To avoid limited loan programs and high interest rates, borrowers should improve their credit scores before beginning the home-buying process. Correcting credit reports takes time. In general, fixing errors and issues on a credit report takes about three months, or 90 days. Therefore, people who are considering buying a home should begin repairing negative aspects of their credit reports at least three months prior to selecting a lender. It’s beneficial for prospective home buyers to correct past due collection accounts, dispute errors and pay at least the minimum balances on credit cards as soon as possible, because a borrower’s credit rating is commonly the most important financial information the lender uses to assign an interest rate.
How will poor credit affect interest rates?
Prospective home buyers who want to make sure their credit scores are aligned with low interest rates should consider these general credit guidelines. Credit scores range from 300 to 900. A score of 740 is the U.S. average, but a score of 850 is rare and exceptional. Lenders consider a 720 or above an excellent score, while scores of 660 to 719 are good credit scores. A fair score ranges between 620 and 659 while any score of 619 or less is considered poor credit. As a basic rule, prospective buyers can assume in a scenario where all factors are equal, with every 40-point reduction in credit score the interest rate offered by the lender could rise 0.25 percent. For instance, if a borrower with a credit score of 740 is offered an interest rate of 3.5 percent, then the same borrower with identical circumstances except a credit score of 700 can assume his interest rate might be 3.75 percent. Over a 30-year term, and dependent upon the loan amount, the borrower with lower credit might pay thousands of dollars more than the borrower with excellent credit.
How to Improve Your Credit
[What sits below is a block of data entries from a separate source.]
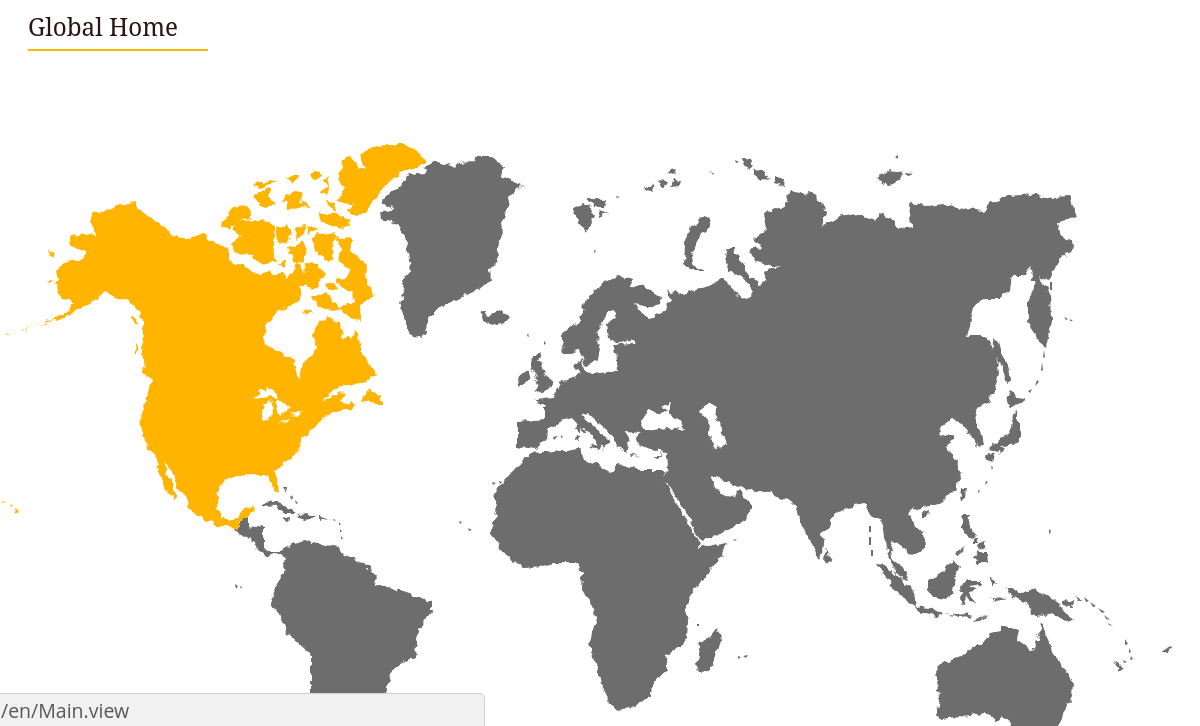
<!DOCTYPE html>
<html lang="en">
<head>
<meta charset="utf-8">
<title>Global Home</title>
<style>
:root { --active: #ffb400; --land: #6d6d6d; --sea: #fff; --ink: #2b1512; --bar: #f1f1f1; --bar-edge: #cfcfcf; --bar-text: #585858; }
* { box-sizing: border-box; }
body { margin: 0; background: var(--sea); }
main { position: relative; width: 1200px; height: 726px; overflow: hidden; background: var(--sea); }
.world { position: absolute; inset: 0; display: block; }
.active { fill: var(--active); }
.land { fill: var(--land); }
.sea { fill: var(--sea); }
.title { font: 25px "Noto Serif", serif; fill: var(--ink); }
.rule { fill: var(--active); }
.status { position: absolute; left: -1px; top: 693px; width: 486px; height: 34px; padding-left: 1px; background: var(--bar); border: 1px solid var(--bar-edge); border-top-right-radius: 5px; }
.status span { display: block; font: 19.5px/33px "Open Sans", sans-serif; color: var(--bar-text); white-space: nowrap; }
</style>
</head>
<body>
<main>
<svg class="world" width="1200" height="726" viewBox="0 0 1200 726" role="img" aria-label="Global Home: world map with North America highlighted">
<defs>
<filter id="coast" filterUnits="userSpaceOnUse" x="0" y="0" width="1200" height="726" color-interpolation-filters="sRGB">
<feTurbulence type="fractalNoise" baseFrequency=".13" numOctaves="2" seed="4"/>
<feDisplacementMap in="SourceGraphic" scale="8" xChannelSelector="R" yChannelSelector="G"/>
</filter>
</defs>
<text class="title" x="28" y="36" textLength="150" lengthAdjust="spacingAndGlyphs">Global Home</text>
<rect class="rule" x="28" y="49" width="180" height="2"/>

<g filter="url(#coast)">
<g class="land" id="eurasia">
<path d="M562 345L562 333 568 327 580 322 583 305 592 294 605 282 618 276 632 280 631 286 645 287 661 297 660 304 650 308 636 303 640 313 650 319 660 313 667 305 672 300 666 292 675 290 684 297 693 290 713 285 722 279 735 290 740 297 750 298 753 290 745 278 728 272 724 258 726 248 734 248 740 260 748 275 760 285 767 280 764 272 770 268 780 268 757 262 748 250 762 247 753 238 766 230 764 214 775 209 785 207 790 190 800 193 812 192 822 202 825 212 822 228 830 222 845 215 858 214 875 221 880 213 895 219 900 228 912 226 910 203 925 206 945 204 965 209 985 211 990 204 1008 196 1030 194 1052 198 1070 197 1074 207 1077 218 1068 219 1058 222 1060 233 1072 243 1071 252 1060 257 1055 270 1047 279 1040 275 1050 295 1051 320 1046 348 1038 342 1028 320 1028 300 1034 285 1030 266 1026 275 1012 275 1010 290 1000 299 985 299 975 303 970 325 967 337 985 337 995 350 999 372 995 390 988 403 978 408 975 421 980 430 983 444 975 446 970 433 962 424 950 420 942 426 940 433 955 437 946 447 957 462 961 475 955 490 945 500 930 506 915 508 908 514 914 524 924 533 925 548 915 555 908 554 906 548 893 541 890 548 893 560 904 568 909 581 902 579 892 567 886 548 882 525 871 515 864 504 855 506 835 513 830 525 822 535 824 548 819 558 812 545 800 520 795 507 788 500 780 498 770 492 745 490 726 481 712 476 715 488 724 496 735 497 737 490 752 505 745 520 720 535 700 540 690 520 678 500 663 476 668 467 667 452 650 450 638 445 635 436 642 432 624 431 630 440 627 452 617 445 609 432 598 422 587 412 581 415 600 432 609 440 603 450 595 437 580 428 573 418 560 421 548 430 547 440 535 449 518 447 518 422 545 419 545 405 536 400 552 398 558 390 562 380 580 375 573 365 582 359 584 370 592 374 608 372 617 371 615 352 613 345 628 343 635 345 632 339 620 343 608 338 606 325 617 317 614 310 606 312 598 330 600 342 597 360 591 365 585 366 580 350 570 354 563 354Z"/>
<path id="novaya-zemlya" d="M705 217L711 219 708 229 697 240 691 255 694 267 704 271 694 271 684 264 685 244 691 227Z"/>
<path id="arctic-russia" d="M742 160L747 158 752 164 748 170ZM754 169L766 172 769 181 757 178ZM774 176L785 179 784 186 774 183ZM877 179L889 170 902 172 900 181 888 186ZM904 172L914 173 908 175ZM644 188L654 183 652 192ZM657 181L667 182 664 188ZM667 172L675 169 673 176ZM674 180L682 181 680 187 671 188ZM712 171L716 172 714 174Z"/>
<path id="svalbard" d="M572 208L583 204 590 207 595 215 587 233 578 221ZM588 198L606 199 604 207 593 207ZM598 211L608 213 600 217Z"/>
<path id="british-isles" d="M532 354L541 354 538 361 543 366 546 377 553 382 550 389 532 393 540 386 534 382 538 376 531 369ZM520 373L529 369 530 380 520 387 517 381Z"/>
<path id="iceland" d="M482 310L488 315 501 309 509 316 503 323 489 325 481 318Z"/>
<path id="mediterranean" d="M589 446L601 444 599 450ZM576 433L580 434 579 442 575 441ZM577 425L579 424 579 430 576 430ZM629 454L638 456 630 457ZM654 456L662 453 658 458Z"/>
<path id="sakhalin" d="M993 338L999 342 1005 360 1012 381 1007 384 1001 367 995 355Z"/>
<path id="japan" d="M1010 391L1016 397 1026 398 1022 405 1010 406 1006 401ZM1015 409L1019 420 1019 440 1010 446 1002 447 997 452 988 449 997 441 1005 437 1012 428ZM988 453L994 454 992 462 987 459ZM998 449L1004 449 1000 454Z"/>
<path id="southern-asia" d="M826 550L832 556 830 564 825 562ZM961 490L965 490 963 503 959 497ZM921 513L929 510 928 517 922 517Z"/>
<path id="philippines" d="M963 515L970 515 969 529 976 537 969 538 963 529ZM974 538L979 538 979 543 973 543ZM977 545L985 541 985 548 979 551ZM971 558L979 552 987 552 988 563 980 563ZM955 555L965 545 959 556Z"/>
<path id="indonesia" d="M878 564L886 565 901 579 914 592 916 606 908 603 893 588ZM915 606L930 608 943 614 938 616 918 611ZM927 582L940 574 954 560 960 567 955 577 953 592 947 599 932 597 927 590ZM962 583L969 580 982 580 982 584 968 586 977 591 970 592 975 603 970 602 966 594 965 604 960 602ZM945 613L955 615 965 614 973 616 960 618ZM972 622L988 614 980 621ZM992 577L996 582 992 588ZM991 598L1007 599 996 601Z"/>
<path id="new-guinea" d="M1005 587L1014 587 1019 595 1030 589 1050 596 1062 608 1074 622 1062 619 1052 613 1044 616 1030 614 1029 604 1013 597ZM1063 602L1076 600 1072 607 1063 606ZM1076 594L1082 602 1079 603Z"/>
</g>

<g class="land" id="africa">
<path d="M531 453L545 452 580 448 584 460 600 465 612 473 618 465 640 470 662 470 667 485 680 510 697 538 700 548 726 542 722 555 705 577 690 595 686 605 689 620 688 640 668 655 666 670 655 680 650 695 635 707 615 710 608 700 597 670 589 645 596 622 592 605 582 590 583 572 575 563 560 563 540 567 525 569 505 555 495 540 491 530 497 510 493 495 505 480 520 463Z"/>
<path d="M717 627L721 637 713 661 708 672 699 673 697 662 700 642 710 637Z"/>
</g>

<g class="land" id="greenland">
<path d="M402 185L407 176 424 173 425 167 437 162 455 168 458 162 474 161 476 156 492 156 498 162 506 166 502 176 522 185 508 198 510 205 502 222 503 235 497 247 498 260 490 268 491 281 474 291 456 300 438 309 429 320 422 338 412 337 405 323 400 302 405 292 402 280 410 271 408 250 404 234 397 224 382 219 381 211 394 208 381 203 386 194Z"/>
</g>

<g class="land" id="south-america">
<path d="M285 548L295 543 306 540 325 545 340 547 345 556 365 564 378 578 375 586 395 588 412 594 431 602 431 612 418 630 416 658 395 666 388 680 383 700 311 700 311 655 290 635 280 617 270 603 273 590 284 573Z"/>
<path id="central-america" d="M234 531L241 521 248 518 248 526 264 528 264 546 271 552 286 550 284 557 276 553 270 557 258 549 254 541 242 535Z"/>
<path id="caribbean" d="M260 505L270 501 282 504 297 513 286 513 277 506ZM298 515L309 514 317 518 304 520 297 518ZM283 518L289 518 288 521ZM321 517L328 518 321 520ZM284 487L288 487 287 493ZM290 494L293 497 291 500Z"/>
</g>

<g class="land" id="australia">
<path d="M936 670L944 662 962 657 972 645 981 645 990 634 1000 632 1005 626 1020 629 1018 639 1032 650 1038 640 1041 623 1049 640 1053 655 1064 667 1073 682 1072 697 1064 712 1056 732 1016 732 1010 722 1004 715 997 721 985 712 965 716 942 720 936 716 939 700Z"/>
<path d="M1114 661L1124 669 1121 671ZM1161 651L1169 646 1168 653Z"/>
</g>

<g class="active" id="north-america">
<path d="M92 213L105 211 122 204 130 202 137 204 136 209 143 212 148 216 158 222 170 232 180 239 193 237 205 233 206 238 214 242 222 246 229 252 231 263 245 265 252 272 262 273 268 270 276 275 283 272 288 279 296 264 301 265 306 276 314 277 312 283 302 287 300 300 293 304 285 307 276 312 266 325 264 338 268 346 277 351 286 357 294 360 297 377 300 379 303 362 313 354 316 345 313 334 320 321 328 318 340 323 342 336 350 340 355 331 361 345 362 355 372 366 376 376 360 384 342 386 330 393 322 402 338 392 345 393 340 400 350 404 355 406 340 413 333 413 325 416 318 424 312 430 303 438 299 448 297 455 285 461 277 470 276 476 279 490 275 493 270 483 268 475 258 475 248 472 238 476 225 480 218 490 217 505 222 517 230 520 240 516 243 508 254 506 252 513 247 519 240 521 236 530 221 526 203 520 190 509 188 500 178 488 168 465 164 462 165 470 170 482 176 497 174 499 166 489 161 478 156 455 147 448 142 430 139 425 142 410 149 392 152 382 145 370 143 350 144 330 140 315 130 302 113 296 105 291 95 300 85 305 68 316 50 322 36 327 60 316 75 304 70 299 60 298 55 286 58 280 56 270 66 262 84 259 88 251 72 249 69 244 72 236 85 234 95 233 90 222Z"/>
<path id="ellesmere" d="M359 155L370 149 385 145 403 145 419 151 426 161 414 169 400 174 388 183 380 193 370 205 366 214 352 215 346 208 354 205 337 201 343 188 339 178 342 160 351 157 358 167 366 170Z"/>
<path id="banks-victoria" d="M222 222L235 207 247 206 252 218 239 221 229 230 221 227ZM232 243L240 236 233 230 236 222 252 220 270 222 274 235 272 247 277 262 262 266 252 255 234 253Z"/>
<path id="queen-elizabeth" d="M252 186L266 180 276 181 260 188ZM255 195L266 189 273 190 268 197 276 205 262 207ZM285 176L298 176 294 184ZM311 172L319 170 322 177 314 182ZM282 200L295 191 304 193 300 201 311 207 290 209ZM319 191L330 187 327 196ZM326 202L335 203 334 211ZM320 213L338 214 350 219 351 228 333 227 321 221ZM323 182L330 177 328 186Z"/>
<path id="central-arctic" d="M275 228L286 223 292 234 285 243 277 240ZM296 228L305 224 304 236 295 240ZM311 240L318 232 337 236 331 247 335 258 327 262 317 254ZM289 248L303 241 306 254 303 264 294 262ZM306 263L318 264 325 275 317 290 308 289 305 274ZM278 263L285 259 285 267ZM307 226L316 228 310 235Z"/>
<path id="baffin" d="M336 237L352 239 350 251 362 260 367 270 365 281 375 296 366 301 360 306 361 322 353 318 339 309 346 303 354 303 353 292 340 287 336 279 347 278 350 270 339 262 341 249Z"/>
<path id="hudson-islands" d="M313 297L325 293 336 304 342 312 327 309 318 308ZM324 284L334 281 337 288 329 290ZM304 307L312 312 306 314Z"/>
<path id="atlantic-islands" d="M361 402L371 388 374 394 381 396 381 404 371 400ZM335 411L352 403 355 406 344 411Z"/>
<path id="pacific-islands" d="M142 365L155 378 156 385 147 378ZM134 342L138 346 135 355ZM133 314L137 317 138 326 134 323ZM48 249L55 253 53 257ZM47 281L53 281 50 284ZM16 508L21 511 17 515ZM19 331L31 326 27 329ZM5 333L10 333 6 335Z"/>
</g>

<g class="sea" id="inland-waters">
<path d="M641 426L648 409 660 413 667 412 661 407 672 403 669 413 682 422 684 430 665 428 648 431Z"/>
<path d="M699 411L708 404 718 405 716 417 721 428 727 446 714 447 709 434 710 423Z"/>
<path d="M253 398L262 389 273 390 278 399 268 396ZM264 406L270 400 272 411 266 423 262 420ZM275 402L283 402 291 409 281 416 278 410ZM276 424L291 418 290 421ZM289 414L302 411 300 415Z"/>
</g>
</g>

<g class="land" id="small-islands">
<path d="M1050 282h2v8h-2zM1064 317l4 2-2 1zM1070 319l3 2h-3zM1044 350l1 7-2 1zM1042 362l1 8-2 1zM1037 380l2 2-4 4zM1028 391l4-2-2 4zM991 466l2 1-1 3zM986 481l2 1-3 3zM978 490l2 1-2 2zM1049 529l2 2-2 4zM869 526h2v6h-2zM869 537h2v8h-2zM871 550h2v6h-2zM895 157l3-2v4zM743 656l5-1-2 3zM738 656l3 1-3 2zM733 540l4-1-2 2zM492 482l4 1-3 2zM499 481l3 1-2 2zM459 521l3 1-2 2zM468 528l4 2-3 1zM235 584l3 2-2 3zM240 586l2 1-1 2zM333 519l3 1-2 1zM339 522l2 3h-2zM340 529l2 3h-2zM341 536l2 3h-2zM295 500l3 3-2 1zM594 250l2 1-2 2zM616 196l4 1-3 1zM528 333l1 4-2-1zM544 341l2 2-2 2zM735 160l4 2-3 1zM1084 597l5 4-3 1zM1090 602l6 4-3 1zM1098 608l7 4-3 1zM1104 615l6 5-4-1zM1108 623l5 3-4-1zM1125 639l3 5-3 1zM1129 648l2 4-2 1zM1131 656l2 3-3 1zM1123 660l4 2-3 1zM697 624h2v2h-2zM1171 646l1 2-3 1zM1167 648l4-2-2 3zM553 437l5-1-4 4zM561 435l2 2-2 1z"/>
</g>
<path class="active" d="M2 501l4 1-3 1zM10 504l3 2-2 1z"/>
</svg>
<div class="status"><span>/en/Main.view</span></div>
</main>
</body>
</html>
One strategy for prospective home buyers to ensure they have good credit is to monitor their credit reports. Consumers have the right to access a free copy of their credit reports once per year without it penalizing their scores. AnnualCreditReport.com offers reports for the three major credit-reporting agencies: Equifax, TransUnion and Experian. Consumers should review their reports each year monitoring for inaccuracies, errors in Social Security numbers, account details, the spelling of names or even cases of identity theft. All of these mistakes can negatively affect credit scores, interest rates and mortgages.
Prospective home buyers should be extra responsible with their finances to protect their credit scores prior to purchase. One common sense option is to only spend on credit cards what can be paid back each month. It’s important to pay at least the minimum balance on time, but paying extra reduces debt faster and reflects positively on a credit report. Be sure to only use a small percentage of the available credit on an account at any time. It’s better to have a few accounts with low balances than one account where the majority of the balance is used. Conversely, it’s damaging to have numerous lines of credit or multiple inquires for new credit around the time when home buyers are seeking loans.
In conclusion, whether consumers are buying homes for the first time or refinancing, a higher credit score ensures a lower interest rate. Although unexpected collections notices may seem like irrelevant scams, it’s vital that future borrowers resolve mistakes and balances on their credit reports prior to seeking a loan if they want better mortgage options.
Tali Wee lives in Seattle where she handles community outreach for Zillow. She is captivated by, and appreciates everything real estate-related. Tali is also a new homeowner and enjoys spending time on projects around the house.